§ Requirement
Reproduce, please, only the lines from the first line below to the line containing "position: relative;", inclusive.
:::
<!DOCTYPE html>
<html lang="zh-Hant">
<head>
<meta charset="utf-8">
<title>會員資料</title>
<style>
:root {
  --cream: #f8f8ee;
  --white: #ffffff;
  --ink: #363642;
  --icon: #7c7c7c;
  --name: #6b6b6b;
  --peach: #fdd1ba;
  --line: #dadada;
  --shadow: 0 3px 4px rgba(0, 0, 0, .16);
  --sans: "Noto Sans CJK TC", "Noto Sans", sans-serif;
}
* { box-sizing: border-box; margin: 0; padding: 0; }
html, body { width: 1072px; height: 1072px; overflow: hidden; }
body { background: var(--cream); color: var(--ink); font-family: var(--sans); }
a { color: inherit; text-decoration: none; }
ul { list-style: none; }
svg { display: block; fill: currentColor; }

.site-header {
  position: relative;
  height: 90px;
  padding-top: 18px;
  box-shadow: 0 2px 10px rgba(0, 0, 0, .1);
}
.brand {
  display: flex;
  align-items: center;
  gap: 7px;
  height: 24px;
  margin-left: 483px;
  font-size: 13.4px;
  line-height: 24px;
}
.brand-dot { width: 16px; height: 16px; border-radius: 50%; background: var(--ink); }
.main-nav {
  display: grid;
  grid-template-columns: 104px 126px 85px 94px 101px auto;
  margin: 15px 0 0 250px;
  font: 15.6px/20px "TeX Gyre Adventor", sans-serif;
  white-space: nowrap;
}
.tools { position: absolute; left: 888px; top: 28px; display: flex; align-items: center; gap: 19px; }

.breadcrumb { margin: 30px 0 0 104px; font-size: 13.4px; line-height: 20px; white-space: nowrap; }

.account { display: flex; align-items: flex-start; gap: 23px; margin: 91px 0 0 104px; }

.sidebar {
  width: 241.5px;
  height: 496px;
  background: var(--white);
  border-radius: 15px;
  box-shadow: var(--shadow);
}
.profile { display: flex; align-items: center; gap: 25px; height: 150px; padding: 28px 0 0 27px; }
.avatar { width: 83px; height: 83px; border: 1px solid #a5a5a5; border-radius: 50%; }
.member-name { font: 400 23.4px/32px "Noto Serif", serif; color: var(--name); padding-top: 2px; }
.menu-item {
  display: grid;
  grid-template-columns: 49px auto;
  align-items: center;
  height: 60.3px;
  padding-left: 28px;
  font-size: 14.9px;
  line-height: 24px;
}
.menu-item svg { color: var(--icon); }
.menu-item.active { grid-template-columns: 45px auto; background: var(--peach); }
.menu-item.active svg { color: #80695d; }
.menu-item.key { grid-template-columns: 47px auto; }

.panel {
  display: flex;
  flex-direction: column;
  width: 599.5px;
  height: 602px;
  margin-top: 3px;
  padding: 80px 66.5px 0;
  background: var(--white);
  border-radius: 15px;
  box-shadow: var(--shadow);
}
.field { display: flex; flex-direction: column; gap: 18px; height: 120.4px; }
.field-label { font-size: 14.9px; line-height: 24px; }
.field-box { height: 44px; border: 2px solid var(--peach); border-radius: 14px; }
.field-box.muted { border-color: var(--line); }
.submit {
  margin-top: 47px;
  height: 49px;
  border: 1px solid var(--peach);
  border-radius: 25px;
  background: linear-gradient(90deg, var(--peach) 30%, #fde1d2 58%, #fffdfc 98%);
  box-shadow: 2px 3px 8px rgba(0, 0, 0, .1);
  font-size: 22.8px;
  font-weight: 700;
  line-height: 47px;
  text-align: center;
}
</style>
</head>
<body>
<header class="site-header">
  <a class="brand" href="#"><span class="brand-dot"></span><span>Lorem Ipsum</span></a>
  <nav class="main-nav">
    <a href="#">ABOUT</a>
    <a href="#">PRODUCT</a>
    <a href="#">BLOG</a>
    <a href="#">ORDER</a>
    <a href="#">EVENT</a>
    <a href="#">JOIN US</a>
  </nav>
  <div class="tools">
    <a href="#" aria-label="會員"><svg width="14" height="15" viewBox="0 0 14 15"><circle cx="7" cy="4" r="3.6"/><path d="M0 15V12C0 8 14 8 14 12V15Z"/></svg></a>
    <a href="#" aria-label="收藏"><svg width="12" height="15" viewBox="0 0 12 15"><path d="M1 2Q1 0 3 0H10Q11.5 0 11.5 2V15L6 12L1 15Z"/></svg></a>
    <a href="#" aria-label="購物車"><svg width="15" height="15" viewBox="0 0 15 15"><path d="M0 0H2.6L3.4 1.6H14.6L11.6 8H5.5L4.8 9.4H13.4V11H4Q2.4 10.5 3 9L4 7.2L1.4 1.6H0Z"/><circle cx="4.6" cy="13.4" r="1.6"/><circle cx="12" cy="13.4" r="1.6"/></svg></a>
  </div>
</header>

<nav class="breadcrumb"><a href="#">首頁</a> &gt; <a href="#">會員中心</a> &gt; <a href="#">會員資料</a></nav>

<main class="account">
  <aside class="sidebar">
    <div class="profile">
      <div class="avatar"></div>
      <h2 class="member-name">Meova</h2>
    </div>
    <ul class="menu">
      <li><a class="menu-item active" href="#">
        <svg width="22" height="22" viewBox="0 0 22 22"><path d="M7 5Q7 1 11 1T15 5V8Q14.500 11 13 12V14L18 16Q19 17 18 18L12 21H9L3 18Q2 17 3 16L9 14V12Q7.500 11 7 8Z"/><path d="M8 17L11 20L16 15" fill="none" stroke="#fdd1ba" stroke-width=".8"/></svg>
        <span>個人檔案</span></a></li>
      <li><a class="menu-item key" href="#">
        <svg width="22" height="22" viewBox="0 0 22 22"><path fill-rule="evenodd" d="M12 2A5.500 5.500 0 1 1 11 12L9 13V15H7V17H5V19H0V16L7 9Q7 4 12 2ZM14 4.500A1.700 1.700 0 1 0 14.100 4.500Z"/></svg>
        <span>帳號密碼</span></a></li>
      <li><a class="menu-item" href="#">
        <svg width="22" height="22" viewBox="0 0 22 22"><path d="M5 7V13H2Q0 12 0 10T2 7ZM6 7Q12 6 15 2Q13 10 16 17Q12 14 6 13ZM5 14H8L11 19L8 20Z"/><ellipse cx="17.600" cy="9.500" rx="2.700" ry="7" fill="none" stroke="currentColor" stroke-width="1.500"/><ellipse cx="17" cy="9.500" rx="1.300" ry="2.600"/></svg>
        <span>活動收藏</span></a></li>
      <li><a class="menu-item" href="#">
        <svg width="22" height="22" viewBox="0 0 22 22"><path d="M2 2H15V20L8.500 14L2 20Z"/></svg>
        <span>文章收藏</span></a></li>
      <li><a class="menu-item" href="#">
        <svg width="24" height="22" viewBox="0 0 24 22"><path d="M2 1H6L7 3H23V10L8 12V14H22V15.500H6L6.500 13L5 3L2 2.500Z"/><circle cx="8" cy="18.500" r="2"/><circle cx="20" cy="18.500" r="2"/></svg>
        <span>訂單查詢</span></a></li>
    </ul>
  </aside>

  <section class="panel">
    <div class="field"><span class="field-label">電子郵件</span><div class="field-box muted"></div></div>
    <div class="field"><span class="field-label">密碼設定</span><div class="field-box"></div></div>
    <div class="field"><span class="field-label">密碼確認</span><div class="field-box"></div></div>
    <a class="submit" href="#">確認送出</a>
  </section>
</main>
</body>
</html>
:::
§ Exercise solution
<!DOCTYPE html>
<html lang="zh-Hant">
<head>
<meta charset="utf-8">
<title>會員資料</title>
<style>
:root {
  --cream: #f8f8ee;
  --white: #ffffff;
  --ink: #363642;
  --icon: #7c7c7c;
  --name: #6b6b6b;
  --peach: #fdd1ba;
  --line: #dadada;
  --shadow: 0 3px 4px rgba(0, 0, 0, .16);
  --sans: "Noto Sans CJK TC", "Noto Sans", sans-serif;
}
* { box-sizing: border-box; margin: 0; padding: 0; }
html, body { width: 1072px; height: 1072px; overflow: hidden; }
body { background: var(--cream); color: var(--ink); font-family: var(--sans); }
a { color: inherit; text-decoration: none; }
ul { list-style: none; }
svg { display: block; fill: currentColor; }

.site-header {
  position: relative;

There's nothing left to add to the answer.